Being a surfboard shaper isn't easy. It's a high-cost, low-margin ultra-competitive business that any sane investor would advise you to avoid. Fortunately, the surf community has plenty of people who ignore the math to pursue their labor of love. To survive, most of them carve a niche and focus most of their energy serving it accordingly.
Matt Biolos chose the high-performance competitive niche. It was pretty hard to ignore, being that he grew up amid the San Clemente mafia of the late 1980s which included Shane and Gavin Beschen, Matt Archbold, Dino Andino and Christian Fletcher. Today, Biolos shapes boards for a countless number of touring pros, especially when they hit US shores. We caught up with him during his busy season to see how he's handling.
So how crazy is your world this month?
The US Open is far and away our biggest event of the year. The Hurley Pro is busy too but that's an elite tour event, where we do a handful of men and women. But for the US Open, we make boards for probably 25 to 30 guys in the QS, plus the Juniors, both boys and girls, and the women's CT.
And how do you prep for that invasion?
With our regular team riders it's all part of the normal process. We look at the forecast -- it's going to be hurricane swell, and maybe some small crumby days, let's get some wider shorter boards and some epoxies going. Then there's a big international contingency that calls up, and says ‘Hey I'm coming to California and I might as well order a couple boards.' I don't work with these guys consistently so we're basically rolling the dice a bit, so we make ‘em a couple boards and hope for the best.
I guarantee you it's my lowest profit margin month of the year. It's like, let's hope we can make the payroll this month.
Can you give us an example of somebody you rolled the dice with?
Probably Luis Diaz, the kid who won the junior division this year. I'd never met him. In fact I still haven't. He's from the Canary Islands. He's never been to Huntington. Fortunately it worked out.

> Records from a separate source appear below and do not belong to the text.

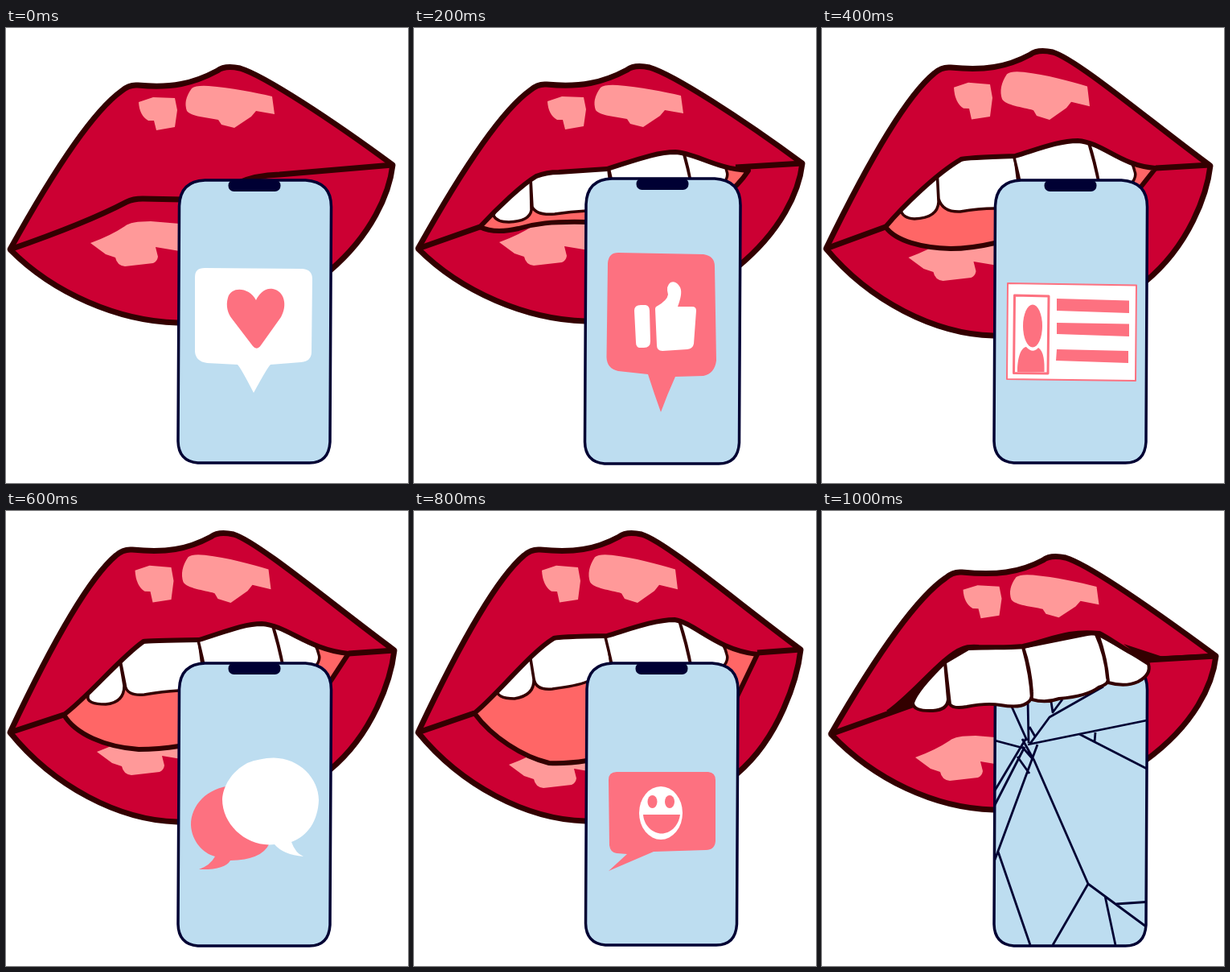
Write an HTML page with a canvas that moves like this. It is 500 px wide and 565 px high and loops after 1200 ms.

```html
<!DOCTYPE html>
<html lang="en">
<head>
<meta charset="utf-8">
<title>Lips and phone</title>
<style>
  html, body { margin: 0; width: 100%; height: 100%; overflow: hidden; background: #fff; }
  canvas { display: block; }
</style>
</head>
<body>
<canvas id="stage" width="500" height="565"></canvas>
<script>
const ctx = document.getElementById('stage').getContext('2d');
const STEP = 200;
const RED = '#cc0033', DARK = '#330000', SHINE = '#ff9999', TONGUE = '#ff6666';
const NAVY = '#000033', SCREEN = '#bdddf0', PINK = '#fd7180', WHITE = '#fff';

function shape(d, fill, stroke, width) {
  const p = new Path2D(d);
  if (fill) { ctx.fillStyle = fill; ctx.fill(p); }
  if (stroke) { ctx.strokeStyle = stroke; ctx.lineWidth = width; ctx.stroke(p); }
}

function oval(x, y, rx, ry, fill) {
  ctx.beginPath();
  ctx.ellipse(x, y, rx, ry, 0, 0, Math.PI * 2);
  ctx.fillStyle = fill;
  ctx.fill();
}

const UPPER_SHINE =
  'M165 92L183 86L210 87L213 102L210 123L187 127L184 115H177Q166 109 165 92Z' +
  'M231 75Q236 71 252 72C280 74 310 80 331 85L334 107L311 103L305 110L284 124L268 120L264 114' +
  'C250 111 230 110 225 103Q220 90 231 75Z';
const LOWER_SHINE =
  'M105 267Q130 258 148 246Q155 240 180 240L216 243V277L186 272L189 284Q188 290 183 292' +
  'L148 296Q138 295 136 285L124 281Z';
const BACK_TEETH =
  'M235 145Q242 172 247 195H345Q339 162 328 130Z' +
  'M328 130Q338 162 345 195H383Q392 186 389 178Q387 168 375 150Z';

// left: mouth corner, a and b: peaks of the upper lip, right: mouth corner,
// side: height of the right edge at the phone, base: lower edge at the phone
function lipsPath({ left: [lx, ly], a: [ax, ay], b: [bx, by], right: [rx, ry], side, base }) {
  const dx = ax - 17 - lx, dy = ay + 7 - ly;
  return `M${lx} ${ly}C${lx + .33 * dx} ${ly + .42 * dy} ${lx + .72 * dx} ${ly + .86 * dy} ${ax - 17} ${ay + 7}
    Q${ax - 8} ${ay - 1} ${ax + 3} ${ay}
    C${ax + 45} ${ay + 4} ${bx - 43} ${by + 21} ${bx - 13} ${by + 5}
    Q${bx - 4} ${by - 2} ${bx + 15} ${by + 2}
    C${bx + 45} ${by + 11} ${rx - 76} ${ry - 56} ${rx} ${ry}
    C${rx - 4} ${ry + 35} ${rx - 26} ${side - 43} 402 ${side + 2}
    L380 ${side + 20}L213 ${base}C140 ${base - 2} ${lx + 54} ${ly + .6 * (base - ly)} ${lx} ${ly}Z`;
}

function lips(pose) {
  const outline = lipsPath(pose);
  const [skew, scale, dx, dy] = pose.shine;
  shape(outline, RED);
  ctx.save();
  ctx.transform(1, skew, 0, scale, dx, dy);
  shape(UPPER_SHINE, SHINE);
  ctx.restore();
  ctx.save();
  ctx.translate(...pose.low);
  shape(LOWER_SHINE, SHINE);
  ctx.restore();
  shape(outline, null, DARK, 7);
  shape(pose.seam, null, DARK, 7);
}

function openMouth({ mouth, teeth }) {
  shape(mouth, TONGUE);
  ctx.save();
  ctx.clip(new Path2D(mouth));
  shape(teeth, WHITE, DARK, 3.5);
  shape(BACK_TEETH, WHITE, DARK, 3.5);
  ctx.restore();
  shape(mouth, null, DARK, 6);
}

function phone([l, t, r, b]) {
  shape(`M${l} ${t + 32}Q${l + 1} ${t + 1} ${l + 32} ${t}H${r - 32}Q${r} ${t + 2} ${r} ${t + 33}
    L${r - 1.5} ${b - 26}Q${r - 3} ${b} ${r - 27} ${b}H${l + 23}Q${l - 1} ${b - 2} ${l - 1.5} ${b - 27}Z`,
    SCREEN, NAVY, 3.5);
  ctx.beginPath();
  ctx.roundRect((l + r) / 2 - 33.5, t - .5, 65, 14.5, 7);
  ctx.fillStyle = NAVY;
  ctx.fill();
}

function heart() {
  shape('M235 309Q235 298 247 298L369 299Q381 300 381 312L380 402Q380 414 367 415L329 418Q326 420 308 453' +
    'Q292 422 288 418L250 416Q236 414 235 402Z', WHITE);
  shape('M311 338C303 322 280 320 276 335C273 345 276 355 281 361L307 395Q312 401 317 394L342 359' +
    'C350 345 347 327 332 324C322 322 314 331 311 338Z', PINK);
}

function thumb() {
  shape('M241 292Q242 279 254 279L360 281Q374 283 374 296L376 413Q374 429 360 432L325 433Q315 455 307 477' +
    'Q299 455 291 430L254 426Q240 423 239.5 409Z', PINK);
  shape('M274 351Q274 344 282 344H288Q293 345 293 351L294 389Q294 397 286 397H280Q276 396 276 390Z', WHITE);
  shape('M300 349Q300 346 303 345Q315 338 316 331Q313 320 319 316Q326 313 331 322C334 328 331 338 328 346' +
    'H346Q351 346 351 351L348 392Q347 398 340 399L309 401Q302 401 302 394Z', WHITE);
}

function card() {
  shape('M231 317L391 319.5L390 438L230 436Z', WHITE, PINK, 2);
  shape('M239.5 332L282 333L281 429L238.5 428.5Z', null, PINK, 3);
  oval(262, 370, 12, 26.5, PINK);
  shape('M243 427C243 410 247 397 254 396Q262 405 269 397C276 401 277 415 276.5 427Z', PINK);
  shape('M292 336L382 338.5V354L292 351ZM292 366L382 367.5V383L292 380ZM292 399L381 401V416L291 413Z', PINK);
}

function chat() {
  shape('M280 341C250 344 230 365 230 390C231 410 245 425 260 429Q254 440 240 445Q272 446 279 434' +
    'Q318 433 327 414Z', PINK);
  shape('M333 306.5C365 307 389 332 389 359C388 385 375 404 355 411Q360 425 370 429Q345 427 334 414' +
    'C300 418 269 390 269 358C270 342 280 324 300 313Q315 307 333 306.5Z', WHITE);
}

function smile() {
  shape('M242 334Q242 324 252 324H366Q375 325 375 334V410Q374 421 363 421L298 423L242 447L265 426L252 425' +
    'Q244 424 243 415Z', PINK);
  oval(307, 375, 27, 33, WHITE);
  oval(296.5, 361, 6, 8, PINK);
  oval(318, 361, 6, 8, PINK);
  shape('M285 377H331C329 392 318 400.5 308 400.5C297 400.5 286 391 285 377Z', PINK);
}

function cracks() {
  shape('M215 285L249 294M404 260L256 290M256 236L257 288M236 243L255 285M258 290L283 256L350 218' +
    'M299 234L287 250L285 237M258 268L265 280M320 277L404 320M340 275L339 287M249 283L264 310L331 463' +
    'M287 539L331 463L403 516M352 478L365 539M366 488L403 485.5M215 433L268 290M219 423L259 539' +
    'M215 347L254 282M215 365L252 293M243 305L258 326M249 293L263 309', null, NAVY, 2.8);
}

function bite() {
  shape('M82 251Q130 215 153 187L130 240L110 243ZM375 165L430 183L405 189Z', DARK);
  shape('M153 188L157 234Q156 247 138 248Q113 249 113 238Q118 222 153 188Z' +
    'M343 153Q354 185 356 213Q377 219 393 212Q410 203 406 190Q378 172 343 153Z' +
    'M250 169Q260 205 261 234Q278 239 295 233Q330 230 344 219Q359 214 355 207Q353 180 340 151Z' +
    'M153 188Q155 205 159 240Q163 246 180 243Q205 238 222 241Q245 245 254 239Q262 235 261 225' +
    'Q259 195 250 169L182 171Z', WHITE, DARK, 4);
  shape('M82 250C115 227 150 180 175 171Q182 168 195 169Q230 170 250 168C285 160 305 148 345 152' +
    'C365 162 378 176 406 184L490 180', null, DARK, 6);
}

const BODY = [215.5, 189, 404.5, 540];
const poses = [
  {
    left: [5, 275], a: [161, 71], b: [276, 48], right: [481, 170], side: 300, base: 366,
    shine: [0, 1, 0, 0], low: [0, 0],
    seam: 'M5 275C60 256 110 237 150 216Q158 212 170 212L220 213M290 192Q310 183 340 182L481 170',
    body: BODY, icon: heart
  },
  {
    left: [5, 274], a: [162, 70], b: [278, 47], right: [483, 168], side: 295, base: 364,
    shine: [0, 1, 1, -1], low: [1, -1],
    seam: 'M5 274L82 247M400 173L483 168',
    mouth: 'M82 247C105 222 135 194 152 184Q165 179 180 179L240 175C270 166 300 154 325 154' +
      'C350 155 375 175 416 177Q404 195 385 210L215 241C170 240 150 243 130 249Q100 256 82 247Z',
    teeth: 'M99 233Q103 241 118 241Q144 240 146 226L145 185L110 190Z' +
      'M145 185L147 222Q152 233 175 231Q195 228 215 227H248L240 160L160 165Z',
    body: [214, 187, 406, 541], icon: thumb
  },
  {
    left: [5, 274], a: [157, 49], b: [272, 28], right: [483, 171], side: 313, base: 382,
    shine: [.04, 1.115, -1, -35.5], low: [2.5, 18],
    seam: 'M5 274L79 247M415 174L483 170',
    mouth: 'M79 247C100 222 142 181 173 163Q177 161 240 159C270 150 295 140 318 140' +
      'C350 142 370 171 415 174L385 212L215 267Q185 274 160 274C125 273 92 265 79 247Z',
    teeth: 'M98 226Q100 236 115 237Q144 236 145 216L143 175L108 185Z' +
      'M143 175L145 212Q150 229 172 228Q195 224 215 224H248L238 145L160 150Z',
    body: BODY, icon: card
  },
  {
    left: [5, 275], a: [154, 48], b: [268, 27], right: [483, 173], side: 320, base: 386,
    shine: [.04, 1.115, -4.5, -35.5], low: [8, 32],
    seam: 'M5 275L72 253M426 177L483 173',
    mouth: 'M72 253C102 231 142 182 171 162Q175 161 240 160C270 151 295 140 318 140' +
      'C350 142 375 172 426 177L390 232L215 292Q190 296 165 296C123 293 86 277 72 253Z',
    teeth: 'M102 230Q100 240 124 240Q147 238 147 217L140 175L105 195Z' +
      'M140 175L148 215Q149 230 172 228Q195 224 215 223H248L238 145L160 150Z',
    body: BODY, icon: chat
  },
  {
    left: [5, 275], a: [154, 48], b: [268, 27], right: [481, 172], side: 324, base: 385,
    shine: [.04, 1.115, -6, -35.5], low: [13, 48],
    seam: 'M5 275L75 251M427 176L481 172',
    mouth: 'M75 251C102 230 144 176 174 158Q178 156 240 155C270 146 300 135 324 135' +
      'C350 139 375 172 427 178L390 255L215 310Q190 314 168 313C135 305 97 281 75 251Z',
    teeth: 'M103 221Q102 233 125 233Q150 229 149 209L142 165L108 185Z' +
      'M142 165L149 208Q151 223 172 221Q203 217 215 212H248L238 140L160 145Z',
    body: [215, 189, 403, 539], icon: smile
  },
  {
    left: [11, 277], a: [171, 76], b: [288, 56], right: [490, 180], side: 308, base: 371,
    shine: [.02, 1, 10.5, 2.5], low: [11, 39],
    seam: 'M11 277L112 241M405 185L490 180',
    body: BODY, icon: cracks, over: bite
  }
];

function draw(pose) {
  ctx.fillStyle = WHITE;
  ctx.fillRect(0, 0, 500, 565);
  ctx.lineJoin = 'round';
  lips(pose);
  if (pose.mouth) openMouth(pose);
  phone(pose.body);
  pose.icon();
  if (pose.over) pose.over();
}

const start = performance.now();
function tick() {
  const t = performance.now() - start;
  draw(poses[Math.floor(t / STEP) % poses.length]);
  requestAnimationFrame(tick);
}
tick();
</script>
</body>
</html>
```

I'm guessing the invasion impacts the factory quite a bit?
(Laughs) I guarantee you it's my lowest profit margin month of the year. It's like, let's hope we can make the payroll this month.
What are the more encouraging things you're seeing these days?
Well my top level guy is Kolohe Andino. I think he's a Top 5 talent. He's struggled with consistency, so we work with him on that. Sometimes his boards are dialed and sometimes we miss the mark. But I think he's got what it takes to get up there. The other thing with Tyler and Carissa is also pretty incredible to watch.
What about QS up-and-comers?
Well, the QS is strange. It's a much more international tour. There are only about three Americans in the Top 50. So I work with a lot of international guys, like a few off-the-radar Brazilians who are super radical.
I work with a lot of international guys, like a few off-the-radar Brazilians who are super radical.
You've been on that trend for a long time, who's next there?
I've been there probably 20 times. I mean, if you were down there ten years ago you saw all this coming. As for who's next there's a kid named Michael Rodriguez who is super exciting in QS style waves. He's 21, and really good.
And around here?
As far as local guys I think Ian Crane is doing well. He's clawed his way into the big events and he's got all the big moves and classic rail surfing. I think he can match anyone on the QS. And we're really excited about our young San Clemente kid Griffin Colapinto who's raised a lot of eyebrows in the last year. I think he's got the physical stature to match his ability.
I think this is a really exciting time with shaping, because every few events somebody is popping up with a really new and exciting board that really raises eyebrows.
Any design trends got you perked up right now?
I think there's a lot of open mindedness on the QS. There are a lot of adverse waves on the QS, so people are open to trying new things whether it be materials, shapes, constructions to get an advantage. It's a little different on the CT, but I think this is a really exciting time with shaping because every few events somebody is popping up with a really new and exciting board that really raises eyebrows, whether it's Stu Kennedy at Snapper, or Mick Fanning with his little 5'9" channel bottom at J-Bay. Y'know, when that stuff happens it's good for everyone. It helps the entire shaping community.
It's interesting to see boards playing a space-race roll again with the creativity. It's almost reminiscent of the Mark Richards, Simon Anderson eras.
Yeah, like when MR came out on twins and it blew everyone away and Simon did it a few years later, that was great for shapers all over the world because people walk in your door and go, ‘Hey that looks pretty cool, can we do that?' And the answer is always, ‘Sure we can. We already are. Let me show you what we're doing.' I think we all do that, and it's good.
Last question. Any predictions on how the second half of this year is going to unfold?
Haha. I'm no sage. But if I had to bet my house on it, or was forced at gunpoint…well, I'd probably say Medina. He's just a proven winner. Proven mindset. I think John John has the X-Factor, and he can easily do it - would be a great world champ too. And you gotta love Wilko. I think in some ways our brand and mindset is pretty aligned with him, he's kind of a …lost guy (laughs), but I'm just saying if I had to pick I think Medina's the safe one.